The same problem is true for the medium-class Orion reconnaissance/combat UAV. The Central Institute of Aviation Motors in Moscow together with GMZ Agat are developing the APD-100/120 piston engine (Aviatp.ru, accessed September 14). The ADP-100/120 is meant to be a counterpart to the Austrian-made Rotax 914 piston engine, which was originally used in the Orion UAVs. However, the dry mass of the APD-100/120 is 96 kilograms compared to 74.7 kilograms for the Rotax 914 with all its support systems. Moreover, 50 critical components relating to the APD-100/120’s fuel system still come from abroad.
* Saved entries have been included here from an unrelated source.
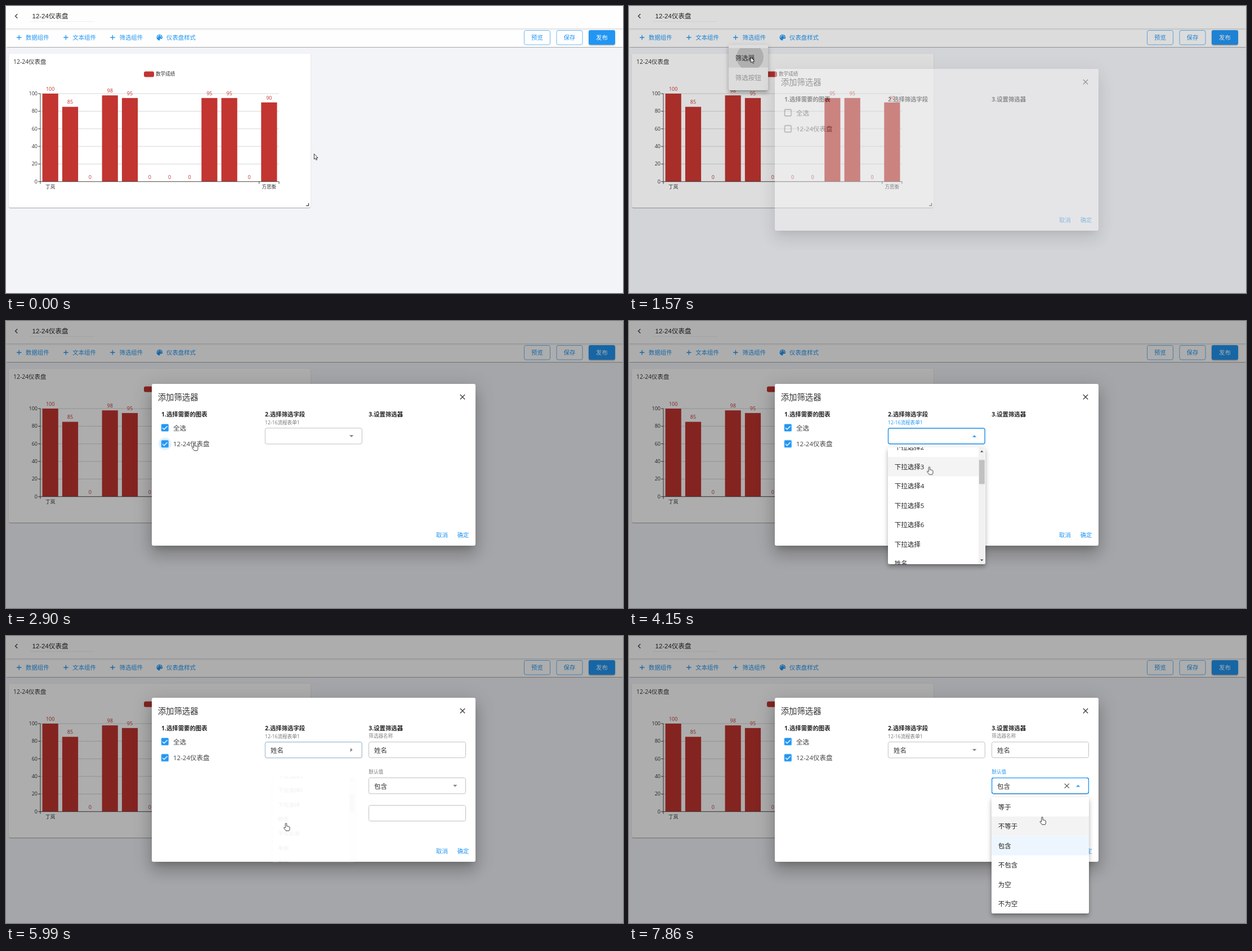
Animation, 1096 px wide and 511 px high, one loop 8 s. Source, as an HTML page:

```html
<!DOCTYPE html>
<html lang="zh-CN">
<head>
<meta charset="utf-8">
<title>仪表盘</title>
<style>
html, body { margin: 0; width: 100%; height: 100%; overflow: hidden; background: #f3f4f8; }
body { position: relative; }
div, svg { position: absolute; }
svg { left: 0; top: 0; width: 1096px; height: 511px; overflow: visible; }
text { font: 10.4px "Open Sans", "Noto Sans CJK SC", sans-serif; dominant-baseline: central; fill: #333; }
.s { font-size: 8.6px; }
.n { font-size: 9px; }
.l { font-size: 11.5px; }
.h { font-weight: 700; fill: #222; }
.mid { text-anchor: middle; }
.end { text-anchor: end; }
.gray { fill: #858585; }
.blue { fill: #2196f3; }
.box { fill: none; stroke: #c0c0c0; }
.ring { fill: none; stroke: #2196f3; stroke-width: 1.4; }
.line { fill: none; stroke: #444; stroke-width: 1.4; }

.header { width: 1096px; height: 40px; background: #fefefe; box-shadow: 0 1px 3px rgba(0,0,0,.16); z-index: 1; }
.bar { top: 41px; width: 1096px; height: 32px; background: #fefefe; }
.card { left: 5px; top: 85px; width: 535.5px; height: 273.5px; border-radius: 3px; background: #fff; }
.bar, .card { box-shadow: 0 1.4px .7px -.7px rgba(0,0,0,.2), 0 .7px .7px rgba(0,0,0,.14), 0 .7px 2.2px rgba(0,0,0,.12); }
.page { z-index: 2; }
.publish { left: 1035px; top: 43px; width: 47px; height: 26px; border-radius: 3px; background: #2196f3; box-shadow: 0 2px 1.4px -1.4px rgba(0,0,0,.2), 0 1.4px 1.4px rgba(0,0,0,.14), 0 .7px 3.6px rgba(0,0,0,.12); z-index: 2; }

.menu { background: #fff; border-radius: 3px; overflow: hidden; z-index: 3;
  box-shadow: 0 3.6px 3.6px -2.2px rgba(0,0,0,.2), 0 5.8px 7.2px .7px rgba(0,0,0,.14), 0 2.2px 10px 1.4px rgba(0,0,0,.12); }
.filter { left: 177px; top: 69px; width: 70px; height: 81px; }
.fields { left: 460px; top: 225px; width: 172.5px; height: 208px; z-index: 6; }
.ops { left: 644px; top: 287px; width: 172.7px; height: 207px; z-index: 6; }
.shade { inset: 0; background: rgba(0,0,0,.32); z-index: 4; }
.modal { inset: 0; z-index: 5; }
.panel { left: 258.5px; top: 112px; width: 575.5px; height: 288px; border-radius: 3px; background: #fff;
  box-shadow: 0 8px 11px -5px rgba(0,0,0,.2), 0 17px 27px 2px rgba(0,0,0,.14), 0 6.5px 33px 6px rgba(0,0,0,.12); }
.mouse { z-index: 9; }

/* one 8 s clock for everything: percent = ms / 80 */
.cut, .flow { animation-duration: 8s; animation-iteration-count: infinite; }
.cut { animation-timing-function: step-end; }
.flow { animation-timing-function: cubic-bezier(.4,0,.2,1); }

@keyframes path {
  0%, 1% { transform: translate(547px,263px); }
  8.2%, 9.5% { transform: translate(219px,60px); }
  11.7% { transform: translate(218px,74px); }
  15.6%, 24.6% { transform: translate(216px,91px); }
  31.4%, 34.2% { transform: translate(290px,214px); }
  36.25% { transform: translate(334.5px,217px); }
  43.1%, 46.9% { transform: translate(561px,212px); }
  49.4%, 59.4% { transform: translate(533.5px,259.5px); }
  64.1%, 65.1% { transform: translate(509px,353px); }
  67.1%, 75.1% { transform: translate(497.5px,333px); }
  80.75%, 81.75% { transform: translate(738px,313px); }
  86.6%, 90.6% { transform: translate(752px,268px); }
  98.2%, 100% { transform: translate(734px,322px); }
}
@keyframes arrow { 0%, 18.1%, 38%, 75.6% { opacity: 1; } 7.3%, 28.5%, 41%, 83.8% { opacity: 0; } }
@keyframes hand { 0%, 18.1%, 38%, 75.6% { opacity: 0; } 7.3%, 28.5%, 47.8%, 94% { opacity: 1; } }
@keyframes beam { 0%, 47.8%, 94% { opacity: 0; } 41%, 83.8% { opacity: 1; } }

@keyframes hoverBtn { 0%, 13% { opacity: 0; } 7.3% { opacity: 1; } }
@keyframes filterMenu {
  0%, 9.5% { opacity: 0; transform: scale(.75,.5625); }
  11.6%, 19.8% { opacity: 1; transform: none; }
  21.9%, 100% { opacity: 0; transform: none; }
}
@keyframes ripple {
  0%, 17.75% { opacity: 1; transform: scale(.1); animation-timing-function: ease-out; }
  19.6% { opacity: 1; transform: scale(1); }
  21.6%, 100% { opacity: 0; transform: scale(1.4); }
}
@keyframes fade { 0%, 18.75% { opacity: 0; } 21.56%, 100% { opacity: 1; } }
@keyframes picked { 0% { opacity: 0; } 33.25%, 100% { opacity: 1; } }
@keyframes blank { 0% { opacity: 1; } 33.25%, 100% { opacity: 0; } }
@keyframes halo { 0%, 37.5% { opacity: 0; } 30% { opacity: 1; } }
@keyframes chosen { 0% { opacity: 0; } 72.9%, 100% { opacity: 1; } }
@keyframes grow { 0% { top: 112px; height: 288px; } 72.9%, 100% { top: 110px; height: 292px; } }
@keyframes up { 0% { transform: none; } 72.9%, 100% { transform: translateY(-2px); } }
@keyframes down { 0% { transform: none; } 72.9%, 100% { transform: translateY(2px); } }

@keyframes ringA { 0%, 43.8% { opacity: 0; } 43.9%, 72.9% { opacity: 1; } 74.9% { opacity: .2; } 75.75%, 100% { opacity: 0; } }
@keyframes tintA { 0%, 72.9%, 100% { fill: #777; } 43.9% { fill: #2196f3; } }
@keyframes spinA { 0%, 43.9% { transform: none; } 46.5%, 72.9% { transform: rotate(-180deg); } 74.88% { transform: rotate(-80deg); } 76%, 100% { transform: rotate(0); } }
@keyframes fieldMenu {
  0%, 43.9% { opacity: 0; transform: scale(.75,.5625); }
  46.5%, 72.9% { opacity: 1; transform: none; animation-timing-function: linear; }
  74.88% { opacity: .08; transform: translateY(-2px) scale(.845,.743); animation-timing-function: linear; }
  75.8%, 100% { opacity: 0; transform: translateY(-2px) scale(.75,.5625); }
}
@keyframes scroll {
  0%, 50% { transform: none; }
  51.6%, 54.7% { transform: translateY(-52px); }
  56.4%, 57.5% { transform: translateY(-104px); }
  59.4%, 100% { transform: translateY(-156.5px); }
}
@keyframes thumb {
  0%, 50% { transform: none; }
  51.6%, 54.7% { transform: translateY(9.5px); }
  56.4%, 57.5% { transform: translateY(19px); }
  59.4%, 100% { transform: translateY(28.5px); }
}
@keyframes rowA {
  0% { transform: translateY(-60px); }
  48.2% { transform: translateY(34.5px); }
  50.8% { transform: translateY(69px); }
  55.4% { transform: translateY(138px); }
  58.4% { transform: translateY(190px); }
  59.4% { transform: translateY(207px); }
  61.2% { transform: translateY(241.5px); }
  62.6%, 100% { transform: translateY(276px); }
  66% { transform: translateY(241.5px); }
  80% { transform: translateY(241.5px); }
}

@keyframes hoverB { 0% { opacity: 0; } 83.8%, 100% { opacity: 1; } }
@keyframes focusB { 0% { opacity: 0; } 89.5%, 100% { opacity: 1; } }
@keyframes tintB { 0% { fill: #777; } 89.5%, 100% { fill: #2196f3; } }
@keyframes spinB { 0%, 89.5% { transform: none; } 92%, 100% { transform: rotate(-180deg); } }
@keyframes opMenu { 0%, 89.6% { opacity: 0; transform: scale(.75,.5625); } 92.4%, 100% { opacity: 1; transform: none; } }
@keyframes rowB { 0% { transform: translateY(-60px); } 94% { transform: none; } 97.6%, 100% { transform: translateY(34.5px); } }
</style>
</head>
<body>
<div class="header"></div>
<div class="bar"></div>
<div class="card"></div>
<div class="publish"></div>

<svg class="page" viewBox="0 0 1096 511">
  <path class="line" d="M20.3 14.2 16.5 18l3.8 3.8"/>
  <text x="46.5" y="17.5" class="l" style="font-family:'Liberation Sans','Noto Sans CJK SC',sans-serif;fill:#222">12-24仪表盘</text>
  <path d="M43 27.5H157" stroke="#ddd" stroke-width=".8" stroke-dasharray="1.4 1"/>

  <rect class="cut" style="animation-name:hoverBtn" x="178" y="43" width="71" height="26" rx="3" fill="#e7f3fe"/>
  <path d="M19 56h8.4m-4.2-4.2v8.4M102.2 56h8.4m-4.2-4.2v8.4M185.2 56h8.4m-4.2-4.2v8.4" stroke="#2196f3" stroke-width="1.3"/>
  <circle cx="272.8" cy="56" r="5.3" class="blue"/>
  <g fill="#fff">
    <circle cx="269.5" cy="55.2" r=".9"/><circle cx="271.2" cy="52.9" r=".9"/>
    <circle cx="274.2" cy="52.9" r=".9"/><circle cx="276" cy="55.2" r=".9"/>
    <path d="M273.4 62v-1.6q-.6-2 1-2.1h2.2l2.4 0v3.7z"/>
  </g>
  <text x="35" y="56" class="blue">数据组件</text>
  <text x="118.3" y="56" class="blue">文本组件</text>
  <text x="201.6" y="56" class="blue">筛选组件</text>
  <text x="285" y="56" class="blue">仪表盘样式</text>
  <rect x="920.5" y="43.5" width="46" height="25.5" rx="3" fill="none" stroke="#6ab8f7"/>
  <rect x="978" y="43.5" width="46" height="25.5" rx="3" fill="none" stroke="#6ab8f7"/>
  <text x="943.5" y="56" class="blue mid">预览</text>
  <text x="1001" y="56" class="blue mid">保存</text>
  <text x="1058.5" y="56" class="mid" style="fill:#fff">发布</text>

  <text x="13" y="99">12-24仪表盘</text>
  <path d="M537.5 351v4.5H533" fill="none" stroke="#555" stroke-width="1.5"/>
  <rect x="245" y="116.5" width="18" height="10" rx="3" fill="#c23531"/>
  <text x="266" y="121" class="s">数学成绩</text>
  <g id="chart"></g>
</svg>

<div class="menu filter flow" style="animation-name:filterMenu">
  <svg viewBox="0 0 1096 511">
    <clipPath id="item"><rect y="6" width="70" height="34.5"/></clipPath>
    <rect y="6" width="70" height="34.5" fill="#ebebeb"/>
    <g clip-path="url(#item)"><g transform="translate(38 22)">
      <circle class="flow" style="animation-name:ripple" r="24" fill="rgba(0,0,0,.14)"/>
    </g></g>
    <text x="11.7" y="23.5" class="l">筛选器</text>
    <text x="11.7" y="58" class="l" style="fill:#aaa">筛选按钮</text>
  </svg>
</div>

<div class="shade flow" style="animation-name:fade"></div>

<div class="modal flow" style="animation-name:fade">
  <div class="panel cut" style="animation-name:grow"></div>
  <svg viewBox="0 0 1096 511">
    <g class="cut" style="animation-name:up">
      <text x="269.7" y="135" style="font-size:14.4px">添加筛选器</text>
      <path class="line" d="M806.8 131l8.4 8.4m0-8.4-8.4 8.4"/>
      <text x="276" y="165.5" class="h">1.选择需要的图表</text>
      <text x="460" y="165.5" class="h">2.选择筛选字段</text>
      <text x="644.3" y="165.5" class="h">3.设置筛选器</text>
      <circle class="cut" style="animation-name:halo" cx="282.3" cy="218.7" r="11.5" fill="rgba(33,150,243,.12)"/>
      <g id="checks"></g>
      <text x="297" y="190" class="l" style="fill:#444">全选</text>
      <text x="297" y="218.7" class="l" style="fill:#444">12-24仪表盘</text>

      <g class="cut" style="animation-name:picked">
        <text x="460" y="180.5" class="s cut" style="animation-name:tintA">12-16流程表单1</text>
        <rect class="box" x="460.3" y="190.7" width="172" height="28.3" rx="3"/>
        <rect class="ring flow" style="animation-name:ringA" x="460.5" y="191" width="171.6" height="27.8" rx="3"/>
        <g transform="translate(613.6 205)"><g class="flow" style="animation-name:spinA">
          <path class="cut" style="animation-name:tintA" d="M-3.6-1.8h7.2L0 1.8z"/>
        </g></g>
        <text x="470" y="205" class="l cut" style="animation-name:chosen">姓名</text>
      </g>
    </g>

    <g class="cut" style="animation-name:chosen">
      <text x="644.3" y="178" class="s gray">筛选器名称</text>
      <rect class="box" x="644.5" y="188.7" width="172" height="28" rx="3"/>
      <text x="654" y="203" class="l">姓名</text>
      <text x="644.3" y="242" class="s cut" style="animation-name:tintB">默认值</text>
      <rect class="box" x="644.5" y="252.5" width="172" height="28.3" rx="3"/>
      <g class="cut" style="animation-name:hoverB">
        <rect class="box" style="stroke:#333" x="644.5" y="252.5" width="172" height="28.3" rx="3"/>
        <path class="line" style="stroke-width:1.1" d="M773.8 262.8l8 8m0-8-8 8"/>
      </g>
      <rect class="ring cut" style="animation-name:focusB" x="644.6" y="252.6" width="171.8" height="28" rx="3"/>
      <text x="654" y="267" class="l">包含</text>
      <g transform="translate(797.7 266.8)"><g class="flow" style="animation-name:spinB">
        <path class="cut" style="animation-name:tintB" d="M-3.6-1.8h7.2L0 1.8z"/>
      </g></g>
      <rect class="box" x="644.5" y="301.5" width="172" height="28" rx="3"/>
    </g>

    <g class="cut" style="animation-name:down">
      <text x="764" y="381" class="blue">取消</text>
      <text x="801.7" y="381" class="blue">确定</text>
    </g>
  </svg>
</div>

<div class="menu fields flow" style="animation-name:fieldMenu">
  <svg viewBox="0 0 1096 511">
    <g class="flow" style="animation-name:scroll">
      <rect class="cut" style="animation-name:rowA" width="161" height="34.5" fill="#f4f4f4"/>
      <g id="fieldRows"></g>
    </g>
    <rect x="161" width="11.5" height="208" fill="#f1f1f1"/>
    <rect class="flow" style="animation-name:thumb" x="161.8" y="12.8" width="10" height="43" fill="#c1c1c1"/>
    <path d="M164 8.4h5.4l-2.7-3zM164 199.6h5.4l-2.7 3z" fill="#444"/>
  </svg>
</div>

<div class="menu ops flow" style="animation-name:opMenu">
  <svg viewBox="0 0 1096 511">
    <rect y="69" width="173" height="34.5" fill="#edf6fe"/>
    <rect class="cut" style="animation-name:rowB" width="173" height="34.5" fill="#f3f3f3"/>
    <g id="opRows"></g>
  </svg>
</div>

<svg class="mouse" viewBox="0 0 1096 511">
  <g class="flow" style="animation-name:path;animation-timing-function:ease-in-out" fill="#fff" stroke="#222" stroke-width=".9" stroke-linejoin="round">
    <path class="cut" style="animation-name:arrow" d="M.3.3v9.6l2.2-2 1.6 3.4 1.5-.7-1.5-3.3h2.9z"/>
    <path class="cut" style="animation-name:hand" d="M-1.2 8.6V1.4a1.1 1.1 0 0 1 2.3 0v4l3.8.8q1.5.4 1.5 2v1.9q0 2.4-1.1 3.7H-.3q-1-1.7-3.3-4.2-.9-1.5.6-1.7.8 0 1.8.9z"/>
    <path class="cut" style="animation-name:beam" fill="none" d="M-2-5h4M0-5V5M-2 5h4"/>
  </g>
</svg>

<script>
const fill = (id, parts) => document.getElementById(id).innerHTML = parts.join('');
const label = (x, y, cls, text, color = '#333') =>
  `<text x="${x}" y="${y}" class="${cls}" style="fill:${color}">${text}</text>`;

// bar chart
const scores = [100, 85, 0, 98, 95, 0, 0, 0, 95, 95, 0, 90];
const left = 61, right = 485, base = 312.7, unit = 1.567, red = '#c23531';
const step = (right - left) / scores.length;
const center = i => left + step * (i + .5);
const chart = [];
for (let v = 0; v <= 100; v += 20) {
  const y = base - v * unit;
  if (v) chart.push(`<path d="M${left} ${y}H${right}" stroke="#ccc" stroke-width=".8"/>`);
  chart.push(`<path d="M${left - 4} ${y}h4" stroke="#333" stroke-width=".9"/>`, label(56, y - .6, 'n end', v));
}
scores.forEach((v, i) => {
  const h = v * unit;
  chart.push(`<rect x="${center(i) - 14.1}" y="${base - h}" width="28.2" height="${h}" fill="${red}"/>`,
    label(center(i), base - h - 8.6, 'n mid', v, red));
});
chart.push(`<path d="M${left} ${base - 100 * unit}V${base + 4}M${left} ${base}H${right}v4M${right - step} ${base}v4" fill="none" stroke="#333" stroke-width=".9"/>`,
  label(center(0), 322, 's mid', '丁岚'), label(center(11), 322, 's mid', '方思衡'));
fill('chart', chart);

// checkboxes
fill('checks', [190, 218.7].map(y => `<g transform="translate(282.3 ${y})">
  <rect class="cut" style="animation-name:blank" x="-5.7" y="-5.7" width="11.4" height="11.4" rx="1" fill="none" stroke="#666" stroke-width="1.4"/>
  <g class="cut" style="animation-name:picked">
    <rect x="-6.5" y="-6.5" width="13" height="13" rx="1.5" fill="#2196f3"/>
    <path d="M-4.2.2l2.8 2.8L4.3-2.8" fill="none" stroke="#fff" stroke-width="1.5"/>
  </g></g>`));

// option lists
const rows = names => names.map((name, i) => label(11.7, 17.2 + 34.5 * i, 'l', name, '#222'));
const picks = [1, 2, 3, 4, 5, 6, ''].map(n => '下拉选择' + n);
fill('fieldRows', rows([...picks, '姓名', '学生信息', '年龄', '性别']));
fill('opRows', rows(['等于', '不等于', '包含', '不包含', '为空', '不为空']));
</script>
</body>
</html>
```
The turbulence in Russia’s drone industry will continue, if not grow, in the coming years. For Moscow, it will become increasingly more difficult to manage all the issues related to drone manufacturing, especially in the military sector. Revising its ambitions is, nevertheless, politically unacceptable for the Kremlin. Consequently, the Russian Armed Forces will become ever-more dependent on small consumer-grade drones for reconnaissance tasks and relatively simple loitering munitions for combat operations.